So as I search for God’s mercy and kindness on display toward mankind in the Ashley Madison hack, here’s what I see. For the unbeliever, I see the kindness of God meant to lead them to repentance. A window of opportunity through which to see that nothing is hidden that will not come to light, that judgment is real and inevitable, and that outside of Christ, it is a terrifying and damning situation they face. May many flee to Christ before their heart is completely hacked on the final day.

For the believer, I see a few truths on display. First, rather than pointing the finger at others, may we turn it around on ourselves. May we consider the areas of OUR lives that if hacked and put on display in the public arena, would bring dishonor to the name of Jesus. May we with new vigor seek to kill the sin within, remembering that true religion is to keep oneself unstained from the world (James 1:27). And second, may our hearts ignite with fresh gratitude and awe at the absolute grace of God to save us from the hundreds of thousands, if not millions, of the sins that we commit against Him, because Jesus Christ the righteous was found innocent and blameless. Completely above reproach. No skeletons in his closet. No deceit or uncleanness to be hacked. If every corner of Jesus’ house and every corner of Jesus’ heart was intensely scrutinized by the piercing purity of God (and it was), the search would uncover nothing but perfect obedience and submission to the Father, and perfect love for his fellow man. And because of His great love, Jesus took the shame and punishment for our hack-worthy hearts and lives, while at the same time imparting his perfect record and unhackable heart to us. One can only echo the words of the apostle Paul, “Thanks be to God for his inexpressable gift!” (2 Corinthians 9:15).

God is Not a Gentleman
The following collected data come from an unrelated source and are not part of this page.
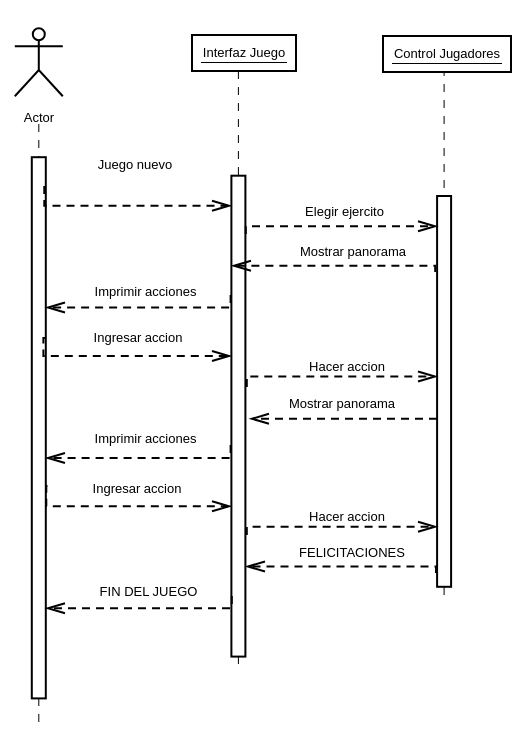
<!DOCTYPE html>
<html lang="es">
<head>
<meta charset="utf-8">
<title>Diagrama de secuencia</title>
<style>
:root { --ink: #000; --paper: #fff; }
* { box-sizing: border-box; }
html, body { margin: 0; overflow: hidden; background: var(--paper); }
.diagram {
  position: relative; width: 524px; height: 744px; overflow: hidden;
  background: var(--paper); color: var(--ink);
  font: 13px/16px "Liberation Sans", Arial, sans-serif;
}
.lines { position: absolute; inset: 0; display: block; fill: none; stroke: var(--ink); stroke-width: 2; }
.lifeline { stroke-width: 1; stroke-dasharray: 8 8; }
.activation { fill: var(--paper); }
.message { stroke-dasharray: 8 6; }
.participant {
  position: absolute; display: flex; justify-content: center; align-items: center;
  border: 2px solid var(--ink); background: var(--paper); white-space: nowrap;
}
.participant span { height: 18px; padding: 0 2px; border-bottom: 1px solid var(--ink); }
.interface { left: 191px; top: 34px; width: 106px; height: 38px; padding-top: 2px; }
.control { left: 382px; top: 35px; width: 130px; height: 38px; padding-top: 2px; }
.label {
  position: absolute; left: var(--x); top: var(--y);
  transform: translate(-50%, -50%); white-space: nowrap; margin: 0;
}
</style>
</head>
<body>
<main class="diagram">
  <svg class="lines" width="524" height="744" viewBox="0 0 524 744" aria-hidden="true">
    <defs>
      <path id="head-right" d="M-17 -5L0 0L-17 5"/>
      <path id="head-left" d="M17 -5L0 0L17 5"/>
    </defs>

    <g class="actor">
      <circle cx="38.8" cy="34.2" r="6"/>
      <path d="M38.8 40V70M14.8 46.2H62.8M14.8 96.2L38.8 70L62.8 96.2"/>
    </g>

    <g class="lifelines">
      <path class="lifeline" d="M38.8 124V157M38.8 698V724"/>
      <path class="lifeline" d="M238.4 71V176M238.4 656V666"/>
      <path class="lifeline" d="M444.1 68V196M444.1 587V596"/>
    </g>

    <g class="activations">
      <rect class="activation" x="31.8" y="157.2" width="14" height="541.2"/>
      <rect class="activation" x="231.4" y="175.7" width="14" height="480.9"/>
      <rect class="activation" x="437.1" y="196" width="14" height="390.8"/>
    </g>

    <g class="messages">
      <path class="message" d="M44.3 186V205.8H228"/>
      <path class="message" d="M245.8 234V226.2H434"/>
      <path class="message" d="M435.2 272V265.8H236"/>
      <path class="message" d="M230.6 295V307.5H50"/>
      <path class="message" d="M46 338H43.4V356H228"/>
      <path class="message" d="M246.8 387V376.5H434"/>
      <path class="message" d="M437 418.8H254"/>
      <path class="message" d="M230.6 445V458H50"/>
      <path class="message" d="M47.5 486H46.3V506.3H228"/>
      <path class="message" d="M246.8 535V526.8H434"/>
      <path class="message" d="M436 573V566.5H250"/>
      <path class="message" d="M231.8 596V608.2H50"/>
    </g>

    <g class="arrowheads">
      <use href="#head-right" x="229" y="205.8"/>
      <use href="#head-right" x="435" y="226.2"/>
      <use href="#head-left" x="234" y="265.8"/>
      <use href="#head-left" x="48" y="307.5"/>
      <use href="#head-right" x="229" y="356"/>
      <use href="#head-right" x="435" y="376.5"/>
      <use href="#head-left" x="252" y="418.8"/>
      <use href="#head-left" x="48" y="458"/>
      <use href="#head-right" x="229" y="506.3"/>
      <use href="#head-right" x="435" y="526.8"/>
      <use href="#head-left" x="248" y="566.5"/>
      <use href="#head-left" x="48" y="608.2"/>
    </g>
  </svg>

  <div class="participant interface"><span>Interfaz Juego</span></div>
  <div class="participant control"><span>Control Jugadores</span></div>

  <p class="label" style="--x:39px;--y:118px">Actor</p>
  <p class="label" style="--x:135px;--y:165px">Juego nuevo</p>
  <p class="label" style="--x:344.5px;--y:212px">Elegir ejercito</p>
  <p class="label" style="--x:353px;--y:252px">Mostrar panorama</p>
  <p class="label" style="--x:145.5px;--y:292px">Imprimir acciones</p>
  <p class="label" style="--x:138px;--y:338px">Ingresar accion</p>
  <p class="label" style="--x:347px;--y:367px">Hacer accion</p>
  <p class="label" style="--x:342px;--y:404px">Mostrar panorama</p>
  <p class="label" style="--x:145.5px;--y:439px">Imprimir acciones</p>
  <p class="label" style="--x:137px;--y:489px">Ingresar accion</p>
  <p class="label" style="--x:347px;--y:517px">Hacer accion</p>
  <p class="label" style="--x:352px;--y:553px">FELICITACIONES</p>
  <p class="label" style="--x:148.5px;--y:592px">FIN DEL JUEGO</p>
</main>
</body>
</html>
There’s a strange sentiment I’ve heard repeated many times that goes something like this: “God is a gentleman. He won’t force His way into your life, but just waits patiently for you to come to Him.” It sounds nice at face value. After all, being a gentleman is a good thing. It conveys a certain refinement, thoughtfulness, well-roundedness, skill at interpersonal relationships, and to state the obvious, someone who is “gentle” and not brash, harsh, rough, insensitive, or crass. And certainly, God IS gentle. His gentleness makes us great (Psalm 18:35), and Jesus is gentle and humble in heart to those who are crushed by the burden of trying to earn salvation or crushed by the difficulties of life in a fallen world (Matthew 11:28-30). Praise God for His gentleness!

But when it comes to salvation, I praise God that He is NOT a gentleman…at least not like the quote would have it! If God was a gentleman in that sense, we would all be lost in our sin forever and never come to a knowledge of the truth. Yes, He is patient for His people to reach repentance, and our eternal well-being depends on that patience. Yet if God sat back and just waited for us to be smart enough to see our own sin, or intelligent enough to cure our own spiritual blindness, or strong enough to overcome our own flesh, we’d all perish with that kind of “gentleman.” The Apostle Paul is probably pretty glad that God was not a “gentleman” with him on the road to Damascus (Acts 9). Lot is probably pretty glad that God’s angels yanked him away from Sodom when he was lingering in his desire to stay behind (Genesis 19). The disciples are probably pretty glad that Jesus didn’t say, “Hey, maybe possibly consider following Me when you’re ready and it seems like a good idea to you, because I really want to be a gentleman to you guys” but rather commanding, “Follow Me (Mark 1:17).”

And that is one of the reasons that God is so wonderful. Perfect gentleness meets perfect sovereignty and authority. Praise God that He is gentle, and praise God that He is not always a gentleman.